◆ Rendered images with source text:

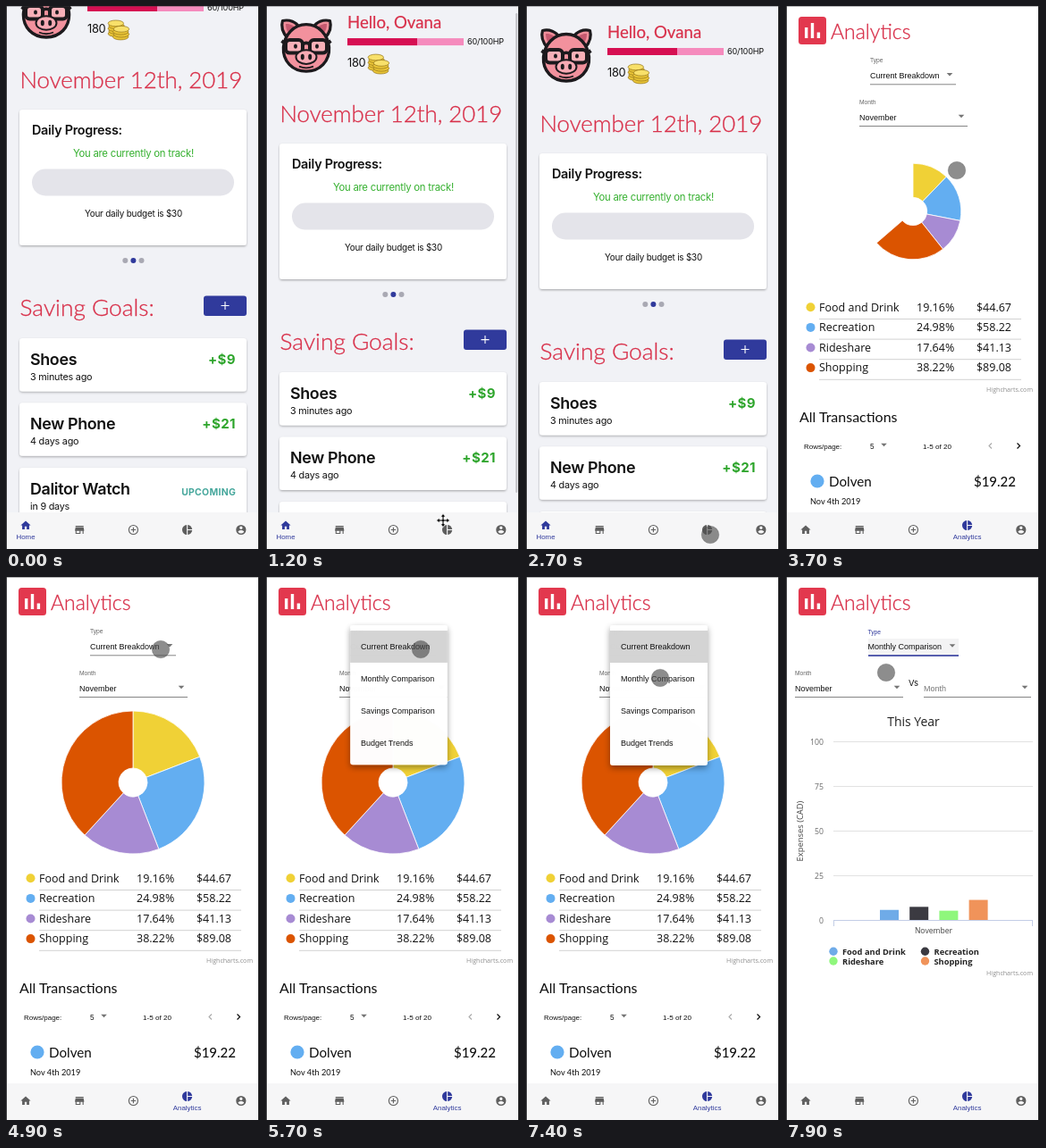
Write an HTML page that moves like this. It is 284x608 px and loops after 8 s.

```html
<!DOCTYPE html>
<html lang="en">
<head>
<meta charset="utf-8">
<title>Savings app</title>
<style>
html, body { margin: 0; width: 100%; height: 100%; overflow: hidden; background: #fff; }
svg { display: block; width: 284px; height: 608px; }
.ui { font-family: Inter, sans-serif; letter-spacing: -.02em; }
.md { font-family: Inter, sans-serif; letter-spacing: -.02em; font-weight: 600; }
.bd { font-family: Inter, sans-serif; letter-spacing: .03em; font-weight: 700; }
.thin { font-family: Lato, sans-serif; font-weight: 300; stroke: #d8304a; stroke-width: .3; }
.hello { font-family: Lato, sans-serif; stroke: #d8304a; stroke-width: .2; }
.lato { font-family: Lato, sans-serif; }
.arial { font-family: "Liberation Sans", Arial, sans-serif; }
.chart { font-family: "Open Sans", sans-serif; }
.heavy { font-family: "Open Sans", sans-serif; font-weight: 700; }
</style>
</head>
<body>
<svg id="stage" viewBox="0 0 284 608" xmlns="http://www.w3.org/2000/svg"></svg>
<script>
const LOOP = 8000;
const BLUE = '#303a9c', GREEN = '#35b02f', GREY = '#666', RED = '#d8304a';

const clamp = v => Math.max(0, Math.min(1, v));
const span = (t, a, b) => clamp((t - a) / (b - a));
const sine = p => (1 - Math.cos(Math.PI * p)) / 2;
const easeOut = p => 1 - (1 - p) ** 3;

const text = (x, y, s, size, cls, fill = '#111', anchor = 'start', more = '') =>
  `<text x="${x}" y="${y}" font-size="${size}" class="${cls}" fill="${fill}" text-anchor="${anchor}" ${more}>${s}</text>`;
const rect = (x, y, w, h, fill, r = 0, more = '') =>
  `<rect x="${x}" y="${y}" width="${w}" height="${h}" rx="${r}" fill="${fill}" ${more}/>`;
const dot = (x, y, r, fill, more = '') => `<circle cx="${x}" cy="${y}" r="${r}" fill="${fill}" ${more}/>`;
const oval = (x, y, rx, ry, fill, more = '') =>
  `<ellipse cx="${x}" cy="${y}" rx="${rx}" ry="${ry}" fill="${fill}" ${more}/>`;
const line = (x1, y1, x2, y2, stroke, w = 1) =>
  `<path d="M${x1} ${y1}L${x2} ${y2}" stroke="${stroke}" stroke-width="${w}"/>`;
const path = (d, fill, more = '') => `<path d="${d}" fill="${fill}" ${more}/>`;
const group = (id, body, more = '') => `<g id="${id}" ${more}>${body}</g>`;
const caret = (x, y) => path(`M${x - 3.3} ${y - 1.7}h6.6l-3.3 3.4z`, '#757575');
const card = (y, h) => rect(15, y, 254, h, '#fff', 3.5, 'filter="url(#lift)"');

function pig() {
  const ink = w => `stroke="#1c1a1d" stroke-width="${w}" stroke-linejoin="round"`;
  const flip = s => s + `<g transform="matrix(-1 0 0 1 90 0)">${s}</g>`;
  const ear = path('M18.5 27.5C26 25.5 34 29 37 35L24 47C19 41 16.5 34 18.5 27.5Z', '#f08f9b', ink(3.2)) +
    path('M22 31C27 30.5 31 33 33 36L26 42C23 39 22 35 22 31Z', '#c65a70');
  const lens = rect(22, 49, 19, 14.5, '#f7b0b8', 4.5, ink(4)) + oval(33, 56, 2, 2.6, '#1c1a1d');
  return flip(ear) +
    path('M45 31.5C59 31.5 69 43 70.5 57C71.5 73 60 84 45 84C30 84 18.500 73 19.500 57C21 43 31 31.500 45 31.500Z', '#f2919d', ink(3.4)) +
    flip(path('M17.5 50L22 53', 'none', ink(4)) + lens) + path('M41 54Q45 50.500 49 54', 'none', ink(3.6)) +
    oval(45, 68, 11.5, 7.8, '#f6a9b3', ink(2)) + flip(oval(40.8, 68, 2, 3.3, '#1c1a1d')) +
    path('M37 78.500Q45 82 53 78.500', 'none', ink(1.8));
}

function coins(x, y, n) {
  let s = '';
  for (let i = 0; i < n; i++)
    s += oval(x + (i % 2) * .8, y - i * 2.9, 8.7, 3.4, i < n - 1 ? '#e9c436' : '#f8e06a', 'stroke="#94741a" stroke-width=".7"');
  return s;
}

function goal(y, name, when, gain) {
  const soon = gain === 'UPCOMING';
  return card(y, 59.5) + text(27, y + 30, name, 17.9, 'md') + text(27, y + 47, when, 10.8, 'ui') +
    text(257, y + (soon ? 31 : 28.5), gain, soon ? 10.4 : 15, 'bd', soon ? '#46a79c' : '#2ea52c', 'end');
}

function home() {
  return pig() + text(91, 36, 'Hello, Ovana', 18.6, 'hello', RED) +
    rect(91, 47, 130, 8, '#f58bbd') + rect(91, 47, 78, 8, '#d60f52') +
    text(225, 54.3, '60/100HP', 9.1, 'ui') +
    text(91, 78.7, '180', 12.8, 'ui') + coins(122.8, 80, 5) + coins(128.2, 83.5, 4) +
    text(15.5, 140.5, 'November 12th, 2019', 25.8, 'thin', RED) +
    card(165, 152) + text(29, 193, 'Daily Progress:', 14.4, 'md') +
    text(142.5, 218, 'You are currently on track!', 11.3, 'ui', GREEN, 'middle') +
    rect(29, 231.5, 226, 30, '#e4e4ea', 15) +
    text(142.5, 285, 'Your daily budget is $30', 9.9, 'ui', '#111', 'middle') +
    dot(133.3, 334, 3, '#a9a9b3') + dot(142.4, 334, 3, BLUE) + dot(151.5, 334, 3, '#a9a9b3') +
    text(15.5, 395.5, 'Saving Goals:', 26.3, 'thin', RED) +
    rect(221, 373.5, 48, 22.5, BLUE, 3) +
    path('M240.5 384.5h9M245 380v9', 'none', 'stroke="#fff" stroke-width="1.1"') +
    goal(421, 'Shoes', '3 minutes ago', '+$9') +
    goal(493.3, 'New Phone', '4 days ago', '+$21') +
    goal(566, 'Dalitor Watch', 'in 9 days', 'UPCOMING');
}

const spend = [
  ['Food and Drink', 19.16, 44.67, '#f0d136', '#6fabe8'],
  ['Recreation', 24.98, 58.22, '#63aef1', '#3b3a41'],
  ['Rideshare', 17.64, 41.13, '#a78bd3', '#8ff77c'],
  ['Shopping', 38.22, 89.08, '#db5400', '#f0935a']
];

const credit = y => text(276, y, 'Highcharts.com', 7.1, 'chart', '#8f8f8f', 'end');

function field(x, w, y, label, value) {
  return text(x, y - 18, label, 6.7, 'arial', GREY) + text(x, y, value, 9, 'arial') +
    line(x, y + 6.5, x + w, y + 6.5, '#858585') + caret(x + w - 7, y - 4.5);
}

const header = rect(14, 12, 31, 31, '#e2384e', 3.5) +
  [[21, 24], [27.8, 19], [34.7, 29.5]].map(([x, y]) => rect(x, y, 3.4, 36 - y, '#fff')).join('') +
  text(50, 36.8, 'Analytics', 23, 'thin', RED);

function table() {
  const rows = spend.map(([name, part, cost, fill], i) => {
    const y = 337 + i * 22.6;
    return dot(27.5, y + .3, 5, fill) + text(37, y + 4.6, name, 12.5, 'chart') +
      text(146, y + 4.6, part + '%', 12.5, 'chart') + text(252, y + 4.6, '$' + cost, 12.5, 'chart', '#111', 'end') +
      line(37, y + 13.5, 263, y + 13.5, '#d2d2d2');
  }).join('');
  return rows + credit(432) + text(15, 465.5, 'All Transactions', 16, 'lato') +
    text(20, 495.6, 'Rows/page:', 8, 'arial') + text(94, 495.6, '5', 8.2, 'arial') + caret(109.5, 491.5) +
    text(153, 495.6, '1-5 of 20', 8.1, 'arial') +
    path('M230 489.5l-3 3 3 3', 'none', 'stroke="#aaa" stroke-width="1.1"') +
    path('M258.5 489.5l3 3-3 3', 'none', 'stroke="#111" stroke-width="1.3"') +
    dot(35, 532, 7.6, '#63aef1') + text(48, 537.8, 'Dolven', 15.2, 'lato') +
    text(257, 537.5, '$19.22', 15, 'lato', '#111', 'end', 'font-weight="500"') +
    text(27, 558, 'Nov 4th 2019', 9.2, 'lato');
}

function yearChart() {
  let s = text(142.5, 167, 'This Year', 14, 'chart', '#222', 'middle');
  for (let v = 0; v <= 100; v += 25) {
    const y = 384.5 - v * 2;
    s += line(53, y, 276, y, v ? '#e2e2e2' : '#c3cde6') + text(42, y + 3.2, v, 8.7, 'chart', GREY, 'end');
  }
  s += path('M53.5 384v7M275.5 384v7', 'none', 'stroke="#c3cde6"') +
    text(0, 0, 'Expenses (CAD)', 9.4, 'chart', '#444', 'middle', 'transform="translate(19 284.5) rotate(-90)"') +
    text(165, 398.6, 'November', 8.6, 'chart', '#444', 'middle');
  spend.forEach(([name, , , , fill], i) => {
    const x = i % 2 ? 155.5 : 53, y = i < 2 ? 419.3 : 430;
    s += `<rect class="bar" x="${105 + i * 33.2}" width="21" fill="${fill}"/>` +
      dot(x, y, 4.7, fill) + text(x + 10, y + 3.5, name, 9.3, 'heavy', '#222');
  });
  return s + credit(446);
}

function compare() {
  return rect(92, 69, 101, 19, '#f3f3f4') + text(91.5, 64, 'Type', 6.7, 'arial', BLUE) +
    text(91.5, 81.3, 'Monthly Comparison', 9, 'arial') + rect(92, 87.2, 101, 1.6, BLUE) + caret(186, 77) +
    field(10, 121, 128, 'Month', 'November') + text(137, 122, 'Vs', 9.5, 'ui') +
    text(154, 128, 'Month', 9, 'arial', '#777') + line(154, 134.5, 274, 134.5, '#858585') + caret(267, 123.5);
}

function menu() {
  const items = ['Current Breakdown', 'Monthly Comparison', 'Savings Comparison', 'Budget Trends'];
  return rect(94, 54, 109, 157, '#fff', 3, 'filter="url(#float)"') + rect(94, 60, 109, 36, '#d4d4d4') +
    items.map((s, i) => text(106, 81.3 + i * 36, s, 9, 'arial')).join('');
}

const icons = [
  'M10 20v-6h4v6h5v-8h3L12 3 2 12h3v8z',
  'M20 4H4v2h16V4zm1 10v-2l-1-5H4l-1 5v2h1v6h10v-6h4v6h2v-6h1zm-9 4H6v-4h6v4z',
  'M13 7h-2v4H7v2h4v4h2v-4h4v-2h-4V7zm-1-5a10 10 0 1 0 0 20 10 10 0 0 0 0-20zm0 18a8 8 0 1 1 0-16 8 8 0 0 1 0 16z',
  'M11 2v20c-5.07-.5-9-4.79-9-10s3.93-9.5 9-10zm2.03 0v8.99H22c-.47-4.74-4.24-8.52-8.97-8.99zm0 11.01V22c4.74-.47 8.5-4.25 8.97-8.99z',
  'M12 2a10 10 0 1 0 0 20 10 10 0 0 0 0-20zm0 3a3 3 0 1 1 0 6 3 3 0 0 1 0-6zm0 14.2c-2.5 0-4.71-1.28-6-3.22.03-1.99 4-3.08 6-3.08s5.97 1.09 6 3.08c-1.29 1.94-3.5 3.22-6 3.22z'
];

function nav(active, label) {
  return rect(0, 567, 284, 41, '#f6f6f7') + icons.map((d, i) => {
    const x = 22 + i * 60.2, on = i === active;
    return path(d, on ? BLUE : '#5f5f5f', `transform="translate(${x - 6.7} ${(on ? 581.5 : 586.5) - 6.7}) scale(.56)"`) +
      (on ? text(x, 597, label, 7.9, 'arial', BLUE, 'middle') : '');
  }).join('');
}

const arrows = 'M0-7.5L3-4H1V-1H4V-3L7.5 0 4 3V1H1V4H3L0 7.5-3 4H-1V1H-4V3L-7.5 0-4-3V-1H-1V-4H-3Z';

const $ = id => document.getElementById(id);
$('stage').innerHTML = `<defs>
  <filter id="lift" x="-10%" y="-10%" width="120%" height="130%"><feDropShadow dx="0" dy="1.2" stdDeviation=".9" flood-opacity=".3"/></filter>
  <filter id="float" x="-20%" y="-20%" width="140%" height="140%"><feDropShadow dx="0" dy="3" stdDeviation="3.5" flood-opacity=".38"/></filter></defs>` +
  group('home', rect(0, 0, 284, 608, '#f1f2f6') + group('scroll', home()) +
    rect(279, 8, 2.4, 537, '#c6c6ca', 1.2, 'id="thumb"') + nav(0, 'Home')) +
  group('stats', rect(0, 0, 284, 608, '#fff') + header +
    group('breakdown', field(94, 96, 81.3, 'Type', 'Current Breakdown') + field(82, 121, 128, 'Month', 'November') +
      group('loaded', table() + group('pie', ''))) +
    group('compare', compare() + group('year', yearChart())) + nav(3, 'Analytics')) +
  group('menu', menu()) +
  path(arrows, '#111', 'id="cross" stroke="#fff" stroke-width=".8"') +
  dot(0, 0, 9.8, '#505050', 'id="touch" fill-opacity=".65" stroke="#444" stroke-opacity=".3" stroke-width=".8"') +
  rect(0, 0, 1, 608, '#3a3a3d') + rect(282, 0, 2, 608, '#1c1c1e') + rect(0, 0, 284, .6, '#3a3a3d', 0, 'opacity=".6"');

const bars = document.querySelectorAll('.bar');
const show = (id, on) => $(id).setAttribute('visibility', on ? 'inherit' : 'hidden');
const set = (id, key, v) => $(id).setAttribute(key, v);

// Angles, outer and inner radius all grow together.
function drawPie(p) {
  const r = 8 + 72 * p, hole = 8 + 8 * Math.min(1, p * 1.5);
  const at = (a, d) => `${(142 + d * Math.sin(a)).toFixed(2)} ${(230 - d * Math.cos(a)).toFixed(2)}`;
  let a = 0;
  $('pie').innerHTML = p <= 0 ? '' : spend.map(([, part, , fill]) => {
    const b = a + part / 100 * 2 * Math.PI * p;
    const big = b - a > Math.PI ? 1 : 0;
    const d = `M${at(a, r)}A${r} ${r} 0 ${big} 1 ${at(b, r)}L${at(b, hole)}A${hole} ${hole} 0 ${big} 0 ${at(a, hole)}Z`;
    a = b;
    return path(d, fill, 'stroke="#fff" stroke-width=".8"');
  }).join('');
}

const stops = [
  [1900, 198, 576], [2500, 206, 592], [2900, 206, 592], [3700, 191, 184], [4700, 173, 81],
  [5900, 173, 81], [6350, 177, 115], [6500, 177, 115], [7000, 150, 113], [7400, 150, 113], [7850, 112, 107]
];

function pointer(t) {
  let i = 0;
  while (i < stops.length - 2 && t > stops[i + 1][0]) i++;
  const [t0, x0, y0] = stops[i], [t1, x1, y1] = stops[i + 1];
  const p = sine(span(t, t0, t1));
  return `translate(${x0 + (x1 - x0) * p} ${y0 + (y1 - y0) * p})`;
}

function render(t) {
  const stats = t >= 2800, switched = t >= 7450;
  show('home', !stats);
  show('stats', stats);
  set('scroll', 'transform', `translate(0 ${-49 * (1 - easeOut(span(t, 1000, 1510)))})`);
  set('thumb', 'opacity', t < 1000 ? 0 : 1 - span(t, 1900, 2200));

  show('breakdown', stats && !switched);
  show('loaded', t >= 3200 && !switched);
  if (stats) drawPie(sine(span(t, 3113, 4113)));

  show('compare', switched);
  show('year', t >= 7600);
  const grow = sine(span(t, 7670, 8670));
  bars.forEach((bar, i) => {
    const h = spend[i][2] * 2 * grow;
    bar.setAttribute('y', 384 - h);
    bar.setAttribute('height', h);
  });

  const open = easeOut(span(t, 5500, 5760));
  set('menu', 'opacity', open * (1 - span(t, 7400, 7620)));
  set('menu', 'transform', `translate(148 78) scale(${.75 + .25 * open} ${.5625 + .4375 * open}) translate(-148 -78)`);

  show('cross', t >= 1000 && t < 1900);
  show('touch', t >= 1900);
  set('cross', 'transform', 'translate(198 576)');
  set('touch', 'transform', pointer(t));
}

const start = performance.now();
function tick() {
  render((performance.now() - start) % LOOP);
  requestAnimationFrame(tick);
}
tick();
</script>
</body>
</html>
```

◆ Aim of the task: From the records given above, copy all lines containing "group".

◆ Final answer:
const group = (id, body, more = '') => `<g id="${id}" ${more}>${body}</g>`;
  group('home', rect(0, 0, 284, 608, '#f1f2f6') + group('scroll', home()) +
  group('stats', rect(0, 0, 284, 608, '#fff') + header +
    group('breakdown', field(94, 96, 81.3, 'Type', 'Current Breakdown') + field(82, 121, 128, 'Month', 'November') +
      group('loaded', table() + group('pie', ''))) +
    group('compare', compare() + group('year', yearChart())) + nav(3, 'Analytics')) +
  group('menu', menu()) +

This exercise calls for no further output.